TO DO ▸ Across the entries below, work out how many lines contain "pixel". Please give the number only.

TASK DATA ▸
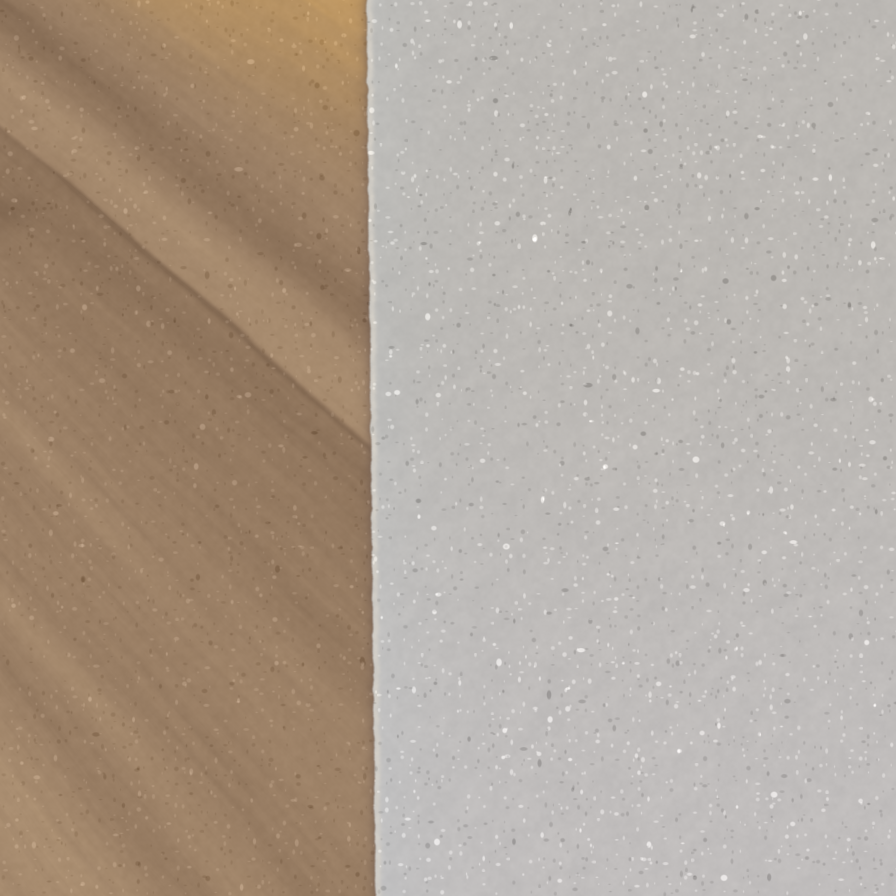
Give the GLSL for this texture, as a Shadertoy shader.

```glsl
const vec3 WOOD_DARK = vec3(0.515, 0.415, 0.325);
const vec3 WOOD_MID = vec3(0.610, 0.503, 0.400);
const vec3 WOOD_LIGHT = vec3(0.690, 0.580, 0.460);
const vec3 WOOD_GOLD = vec3(0.790, 0.625, 0.390);
const vec3 PANEL_UPPER = vec3(0.735, 0.722, 0.705);
const vec3 PANEL_LOWER = vec3(0.755, 0.743, 0.740);
const vec3 RIM_COLOR = vec3(0.835, 0.815, 0.780);
const vec3 SHADOW_COLOR = vec3(0.43, 0.35, 0.31);
const float EDGE_BOTTOM = 0.419;   // panel edge at y = 0
const float EDGE_LEAN = 0.010;     // shift to the left at y = 1
const float EDGE_ROUGHNESS = 0.003;
const float RIM_WIDTH = 0.0065;
const float GRAIN_SLOPE = 0.78;
const float GRAIN_SPREAD = 0.60;
const int SPECK_LAYERS = 4;
const float SPECK_GRID = 24.0;

float hash(vec2 p) {
    vec3 q = fract(vec3(p.xyx) * 0.1031);
    q += dot(q, q.yzx + 33.33);
    return fract((q.x + q.y) * q.z);
}

float noise(vec2 p) {
    vec2 cell = floor(p);
    vec2 f = fract(p);
    f = f * f * (3.0 - 2.0 * f);
    float low = mix(hash(cell), hash(cell + vec2(1, 0)), f.x);
    float high = mix(hash(cell + vec2(0, 1)), hash(cell + vec2(1, 1)), f.x);
    return mix(low, high, f.y);
}

float fbm(vec2 p) {
    float sum = 0.0;
    float weight = 0.5;
    for (int i = 0; i < 4; i++) {
        sum += weight * (noise(p) - 0.5);
        p = p * 2.03 + 17.0;
        weight *= 0.5;
    }
    return sum;
}

float band(float x, float center, float width) {
    float t = (x - center) / width;
    return exp(-t * t);
}

// Signed brightness of scattered grains, one jittered grain per cell
float specks(vec2 uv, float pixel) {
    float sum = 0.0;
    for (int i = 0; i < SPECK_LAYERS; i++) {
        float layer = float(i);
        float grid = SPECK_GRID * exp2(layer * 0.75);
        vec2 p = uv * grid + layer * 37.0;
        vec2 cell = floor(p);
        vec2 jitter = vec2(hash(cell + 11.3), hash(cell + 47.9));
        vec2 d = (fract(p) - mix(vec2(0.2), vec2(0.8), jitter)) / grid;
        float stretch = mix(0.7, 1.4, hash(cell + 83.1));
        float radius = mix(0.0012, 0.0036, hash(cell + 5.7)) * exp2(-layer * 0.25);
        float soft = max(pixel, 0.0012);
        float dotMask = 1.0 - smoothstep(radius - soft, radius + soft, length(d * vec2(stretch, 1.0 / stretch)));
        float present = step(hash(cell + 71.7), 0.27);
        float tone = hash(cell + 29.1) > 0.45 ? 0.17 : -0.13;
        sum += dotMask * present * tone * exp2(-layer * 0.3);
    }
    return sum;
}

vec3 woodColor(vec2 uv) {
    float depth = 1.0 - uv.y;
    // Fanning grain: g is constant along each fibre
    float g = (depth - GRAIN_SLOPE * uv.x) / (1.0 + GRAIN_SPREAD * uv.x);
    g += 0.012 * fbm(uv * 9.0);
    float streak = fbm(vec2(g * 26.0, uv.x * 2.5));
    float fibre = fbm(vec2(g * 110.0, uv.x * 9.0));

    // Broad bands, positive is lighter
    float tone = 0.45 * smoothstep(0.045, 0.09, g) * (1.0 - smoothstep(0.134, 0.143, g));
    tone -= 0.65 * band(g, 0.015, 0.035);
    tone -= 0.55 * smoothstep(0.134, 0.143, g) * (1.0 - smoothstep(0.15, 0.38, g));
    tone -= 0.25 * band(g, 0.33, 0.06);
    tone += 0.30 * band(g, 0.455, 0.025) * (1.0 - smoothstep(0.05, 0.25, uv.x));
    tone += 0.35 * band(g, 0.67, 0.035);
    tone -= 0.30 * band(g, 0.74, 0.035);
    tone += 0.60 * smoothstep(0.76, 0.90, g);
    // Thin seam and the small knot at the left
    tone -= 0.65 * band(g, 0.141, 0.005) * smoothstep(0.03, 0.10, uv.x);
    tone -= 0.60 * band(length((uv - vec2(0.0, 0.762)) * vec2(1.0, 1.6)), 0.0, 0.035);
    tone += 0.75 * streak + 0.45 * fibre;

    vec3 color = mix(WOOD_MID, WOOD_DARK, clamp(-tone, 0.0, 1.0));
    color = mix(color, WOOD_LIGHT, clamp(tone, 0.0, 1.0));
    float gold = (1.0 - smoothstep(-0.24, -0.02, g)) * smoothstep(0.66, 1.0, uv.y);
    return mix(color, WOOD_GOLD, gold * clamp(0.9 + streak, 0.0, 1.0));
}

vec3 panelColor(vec2 uv, float fromEdge) {
    vec3 color = mix(PANEL_LOWER, PANEL_UPPER, smoothstep(0.0, 0.75, uv.y));
    color += vec3(0.002, 0.014, 0.020) * exp(-max(fromEdge, 0.0) / 0.07);
    float mottle = fbm(vec2(uv.x + uv.y, 2.0 * (uv.y - uv.x)) * 22.0);
    return color + mottle * vec3(0.030, 0.028, 0.025);
}

void mainImage(out vec4 fragColor, in vec2 fragCoord) {
    vec2 uv = fragCoord / iResolution.xy;
    float pixel = 1.0 / min(iResolution.x, iResolution.y);
    float soft = max(pixel, 0.0018);
    float wobble = EDGE_ROUGHNESS * fbm(vec2(uv.y * 90.0, 3.0));
    float fromEdge = uv.x - (EDGE_BOTTOM - EDGE_LEAN * uv.y + wobble);
    float panelMask = smoothstep(-soft, soft, fromEdge);

    // Wood with the contact shadow beside the panel
    vec3 wood = woodColor(uv);
    wood = mix(wood, SHADOW_COLOR, 0.55 * exp(-abs(fromEdge) / 0.005));

    // Panel with its pale, worn rim
    vec3 panel = panelColor(uv, fromEdge);
    float rim = band(fromEdge, 0.5 * RIM_WIDTH, 0.6 * RIM_WIDTH);
    panel = mix(panel, RIM_COLOR, rim * (0.75 + 0.6 * fbm(uv * 120.0)));

    vec3 color = mix(wood, panel, panelMask);
    color += specks(uv, pixel) * mix(0.6, 1.0, panelMask);
    color += 0.035 * fbm(uv * 150.0);
    fragColor = vec4(clamp(color, 0.0, 1.0), 1.0);
}
```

TASK RESULT ▸ 5